    Of the 435 completed interviews from this random sample, around 58% (57.6%) of those interviewed were Shi'is. So it's a direct sampling.

  5. How do you know that the sampling corresponds to the actual demographics of Bahrain?

    And does this include the tens of thousands of naturalized Sunnis during the 1990s and 2000s?

  6. The sample comes from the government agency in charge of the census (the CIO). It was not intended for my use, so there was no reason for it to have been manipulated. That's all I can say.

    Since it comes directly from the government's database of Bahraini citizens/residents, there is no reason these individuals would not have been included. In fact, several field interviewers mentioned that those who were interviewed were non-Bahrainis (Yemenis, Jordanians, etc.) who said they were citizens. (For the purposes of the survey, all potential respondents were asked to confirm that they were indeed citizens.) So I know for certain that some naturalized citizens are included in the sample, which suggests that they are accurately represented.

  7. Where can I get my hands on your dissertation? I would like to have a copy of it.

  8. All in good time, my friend. I am finishing the conclusion as we speak. My defense should happen in September, after which it will be available online.

  9. It is simply a myth to believe that there is even a hint of freedom of expression in Bahrain to the extent of permitting someone or some group to publically, not just criticize USA, but also threatening it, without the blessing, protection and support of a strongman in the hierarchy.

    It could be even the King himself who is initiating this show, or some of the hardliners, I really do not know for sure, but the Americans should dismiss the idea that the Sunnis or the Shia can freely burn the US flag, without getting some sort of approval from the strongmen of the regime. This American hate campaign is simply orchestrated and directed by those who seek to influence the US Embassy and Washington into dropping their demands on the GOB for reform.

    On a side note, Mr. Gengler , if you ever get a chance , interview a certain Indian national journalist working for the Gulf Daily News , to find out how the government directs the media campaign in Bahrain down to minute details. Of course this interview has to be conducted outside Bahrain and after the journalist’s contract is over.
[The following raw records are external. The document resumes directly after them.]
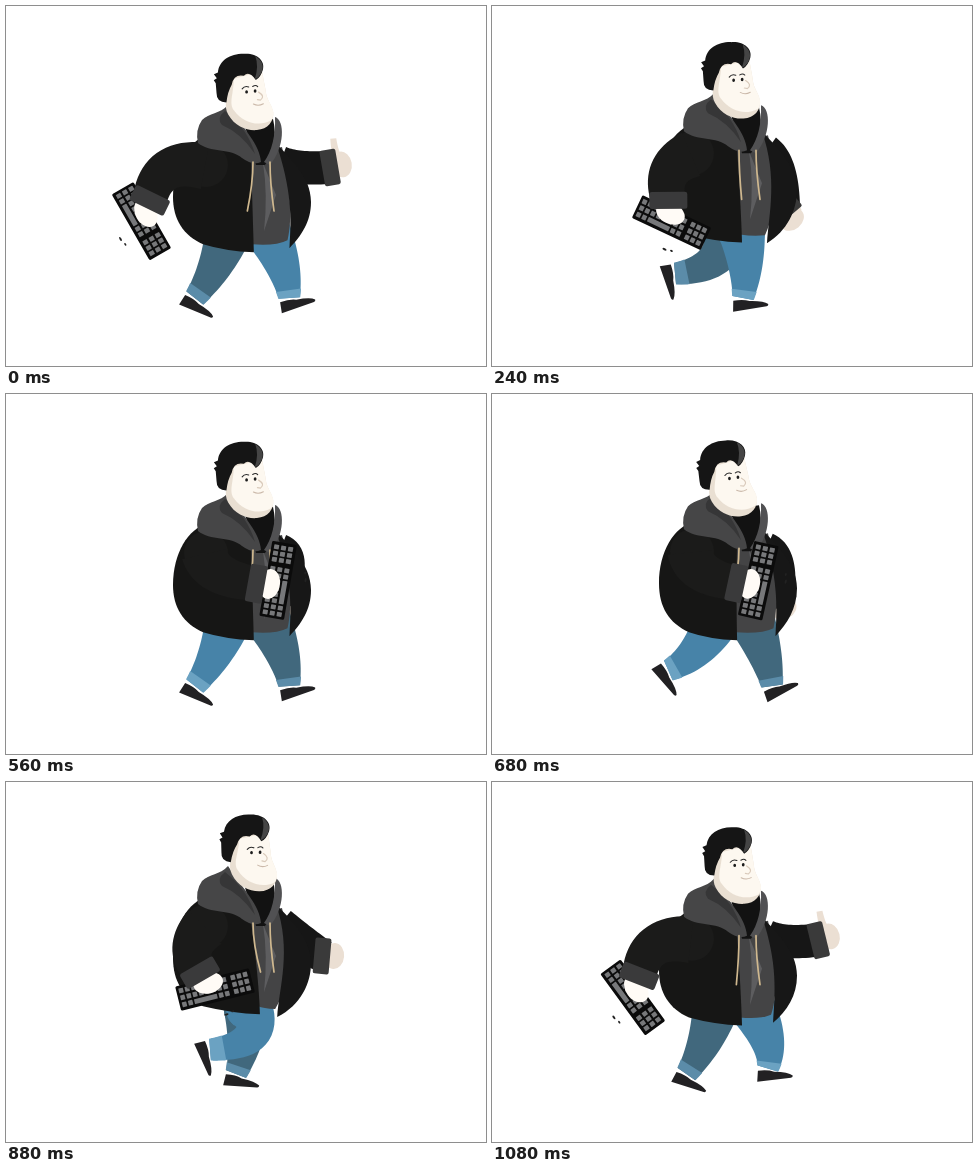
An HTML page with a canvas that plays this animation: 480 px wide and 360 px high, repeating every 1.12 s.

```html
<!DOCTYPE html>
<html>
<head>
<meta charset="utf-8">
<style>
html, body { margin: 0; width: 100%; height: 100%; overflow: hidden; background: #fff; }
canvas { display: block; }
</style>
</head>
<body>
<canvas id="stage" width="480" height="360"></canvas>
<script>
const ctx = document.getElementById('stage').getContext('2d');
const LOOP = 1120, STEP = LOOP / 2;

// Swing between -1 and 1 that is highest at the time `peak`
const swing = (t, peak, period = LOOP) => Math.cos((t - peak) / period * 2 * Math.PI);
const clamp = v => Math.max(0, Math.min(1, v));

function fill(d, color) {
  ctx.fillStyle = color;
  ctx.fill(new Path2D(d));
}
function line(d, color, width) {
  ctx.strokeStyle = color;
  ctx.lineWidth = width;
  ctx.lineCap = 'round';
  ctx.stroke(new Path2D(d));
}
function oval(x, y, rx, ry, color) {
  ctx.fillStyle = color;
  ctx.beginPath();
  ctx.ellipse(x, y, rx, ry, 0, 0, 7);
  ctx.fill();
}
function box(x, y, w, h, r, color) {
  ctx.fillStyle = color;
  ctx.beginPath();
  ctx.roundRect(x, y, w, h, r);
  ctx.fill();
}
function place(x, y, degrees, draw) {
  ctx.save();
  ctx.translate(x, y);
  ctx.rotate(degrees * Math.PI / 180);
  draw();
  ctx.restore();
}

// Tapered curve from a around b to c
function limb(a, b, c, w0, w1, color, from = 0) {
  const left = [], right = [];
  for (let i = 0; i <= 20; i++) {
    const u = from + (1 - from) * i / 20, v = 1 - u;
    const at = k => v * v * a[k] + 2 * u * v * b[k] + u * u * c[k];
    const dx = v * (b[0] - a[0]) + u * (c[0] - b[0]);
    const dy = v * (b[1] - a[1]) + u * (c[1] - b[1]);
    const s = (w0 + (w1 - w0) * u) / 2 / Math.hypot(dx, dy);
    left.push([at(0) - dy * s, at(1) + dx * s]);
    right.unshift([at(0) + dy * s, at(1) - dx * s]);
  }
  fill('M' + left.concat(right).join('L') + 'Z', color);
}

// t = 0 is the heel strike in front
function leg(t, color, cuff) {
  const hip = 242 + 20 * swing(t, 30);
  const x = 226 + 53 * swing(t, 84) + 10 * swing(t, 0, STEP);
  const y = 292 - 25 * Math.max(0, swing(t, 840));
  const tilt = 18 + 42 * swing(t, 747) + 17 * swing(t, 305, STEP);
  const bend = 6 + 36 * Math.max(0, swing(t, 920)) ** 3;
  const a = [hip, 226], b = [(hip + x) / 2 + bend, 263], c = [x, y];
  place(x, y, tilt, () =>
    fill('M-12 12L-10 1Q0 1 6 4Q20 6 24 10Q24 12 22 12Z', '#222123'));
  oval(hip, 228, 23, 20, color);
  limb(a, b, c, 47, 21, color);
  limb(a, b, c, 47, 22, cuff, .87);
}

function farArm(t, lift) {
  const drop = (1 - swing(t, -80)) / 2;
  const x = 327 - 58 * drop, y = Math.min(205, 157 + 90 * drop);
  const thumb = clamp(2 * swing(t, 60) - .7);
  limb([274, 158 + lift], [291, 164 + lift / 2], [x, y], 34, 33, '#161616');
  place(x, y, 106 * drop - 15, () => {
    oval(12, -1, 10, 13, '#ebdfd3');
    limb([10, -6], [7, -12], [8, -8 - 20 * thumb], 9, 6, '#ebdfd3');
    box(-8, -18, 16, 36, 2, '#3a3a3a');
  });
}

function clothes(t, lift) {
  const sway = swing(t, 60, STEP);
  const hx = 250 + 5 * swing(t, 380, STEP), hy = 240 + 8 * sway;
  const tx = 278 + 7 * sway, ty = 239 + 4 * sway;
  const back = 167, side = 305;
  const y = v => v + lift;
  fill(`M243 ${y(150)}L276 ${y(142)}C284 ${y(180)} 287 ${y(212)} ${tx - 2} ${ty - 8}
    Q${tx - 14} ${hy - 6} ${hx - 2} ${hy - 8}Z`, '#444445');
  fill(`M257 ${y(158)}L270 ${y(190)}L258 ${y(226)}Q262 ${y(190)} 257 ${y(158)}`, '#5d5d5f');
  fill(`M270 ${y(138)}C282 ${y(152)} ${side} ${y(170)} ${side} ${y(197)}
    C${side} ${y(217)} ${side - 10} ${ty - 12} ${tx} ${ty}
    C${tx + 2} ${ty - 30} 286 ${y(185)} 270 ${y(138)}`, '#171717');
  fill(`M202 ${y(130)}C182 ${y(136)} ${back} ${y(160)} ${back} ${y(192)}
    C${back} ${hy - 33} ${back + 10} ${hy - 17} ${back + 30} ${hy - 8}
    Q${hx - 28} ${hy - 1} ${hx} ${hy}Q${hx - 1} ${hy - 35} 245 ${y(155)}Z`, '#161615');
}

function hood(t, lift) {
  const y = v => v + lift;
  fill(`M238 ${y(118)}L267 ${y(114)}Q273 ${y(140)} 259 ${y(160)}L250 ${y(160)}Z`, '#121212');
  fill(`M222 ${y(100)}C214 ${y(109)} 203 ${y(108)} 196 ${y(115)}Q189 ${y(125)} 192 ${y(138)}
    C204 ${y(148)} 225 ${y(143)} 236 ${y(153)}Q247 ${y(161)} 255 ${y(157)}
    C254 ${y(140)} 238 ${y(124)} 222 ${y(100)}`, '#464647');
  fill(`M219 ${y(106)}Q210 ${y(113)} 216 ${y(120)}Q235 ${y(128)} 249 ${y(149)}
    Q242 ${y(124)} 219 ${y(106)}`, '#363637');
  fill(`M269 ${y(112)}C279 ${y(115)} 279 ${y(142)} 264 ${y(160)}L258 ${y(157)}
    Q270 ${y(140)} 269 ${y(112)}`, '#515153');
  for (const [top, end] of [[247, 247 + 8 * swing(t, 350, STEP)], [264, 268]])
    line(`M${top} ${y(157)}Q${top} ${y(178)} ${end} ${y(206)}`, '#cfb88f', 1.7);
}

function head() {
  fill(`M220 78C220 94 216 101 221 110C228 122 240 126 250 125C261 124 267 116 266 107
    C264 98 259 95 258 85L254 66L225 70Z`, '#e9dfd2');
  fill(`M226 74C226 90 221 99 227 106C236 118 252 122 264 115Q267 111 266 106
    C264 98 259 95 258 85L254 66Z`, '#fdf8f0');
  fill(`M219 98Q209 98 209 89L208 79L206 76L209 74L206 70L210 68C211 56 222 49 236 49
    C249 48 257 56 255 64Q253 72 248 75Q241 65 236 71Q226 69 224 80Q220 87 219 98`, '#151515');
  fill('M247 51C254 55 256 61 254 66Q251 73 247 74Q251 61 247 51', '#454545');
  oval(239, 87, 1.4, 1.7, '#1c1c1c');
  oval(247.5, 86, 1.4, 1.7, '#1c1c1c');
  line('M234.5 84Q237 80.5 241 82M245 81.5Q248 79.5 250 81.5', '#2a2a2a', 1.1);
  line('M251 87Q258 91 253 95L250 94.5', '#d9cabb', 1.2);
  line('M246 99Q251 101.5 256 98.5', '#cbb9aa', 1);
}

function keyboard() {
  box(-38, -12.5, 76, 25, 1.5, '#0b0b0b');
  const key = (x, y, w = 4.6) => box(x, y, w, 5, .5, '#77787a');
  for (let row = 0; row < 3; row++) {
    for (let col = 0; col < 11; col++) {
      const underSpace = row == 2 && col > 1 && col < 6;
      if (!underSpace) key(-35.5 + col * 6.3 + (col > 7 ? 3 : 0), -9.8 + row * 7.1);
    }
  }
  key(-22.9, 4.4, 23.5);
  oval(5, 27, 2.2, 1, '#222');
  oval(12, 25.5, 1.5, .9, '#222');
}

function nearArm(t, lift, drawHood) {
  const forward = swing(t, 590);
  const cuff = [197 + 54 * forward, 192 + 3 * swing(t, 120)];
  const elbow = [178 + 27 * forward, 168 + 17 * forward];
  const cuffTilt = 55 * swing(t, 50) - 27, keyTilt = 73 * swing(t, 50) - 10;
  oval(200, 160 + lift, 22, 22, '#1b1b1a');
  limb([199, 161 + lift], elbow, cuff, 47, 34, '#1b1b1a');
  drawHood();
  place(...cuff, cuffTilt, () => {
    place(2, 13, keyTilt - cuffTilt, () => {
      ctx.translate(5, 8);
      keyboard();
      oval(-5, -8, 15, 10.5, '#fffbf6');
    });
    box(-19, -8.5, 38, 17, 2.5, '#3a3a3b');
  });
}

function draw(t) {
  const lift = 8 * swing(t, 45, STEP) - 8;
  const nod = 2 + 3 * swing(t, 390, STEP);
  ctx.fillStyle = '#fff';
  ctx.fillRect(0, 0, 480, 360);
  farArm(t, lift);
  leg(t + STEP, '#41687d', '#5b8ca9');
  leg(t, '#4783a8', '#6ba2c2');
  clothes(t, lift);
  nearArm(t, lift, () => {
    hood(t, lift);
    place(245 + nod, 120 + lift, nod, () => {
      ctx.translate(-245, -120);
      head();
    });
  });
}

function tick(now) {
  draw(Math.floor(now / 40) * 40 % LOOP);
  requestAnimationFrame(tick);
}
draw(0);
requestAnimationFrame(tick);
</script>
</body>
</html>
```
    On the same note, It would be interesting if someone publishes the recent bank accounts statements of some pro-government media people such as Faisal Al Shaikh , Saeed Al Hamad and Sowsan Al Shaer. I know it is an invasion of privacy and perhaps unethical , but the question begs , how these people (or at these 3 that I know of and named ) suddenly have bank accounts inflated by 5 figures deposits or suddenly have Lexus cars parked in front of their homes , all of a sudden? Is that ethical or legal?
    I seriously doubt it.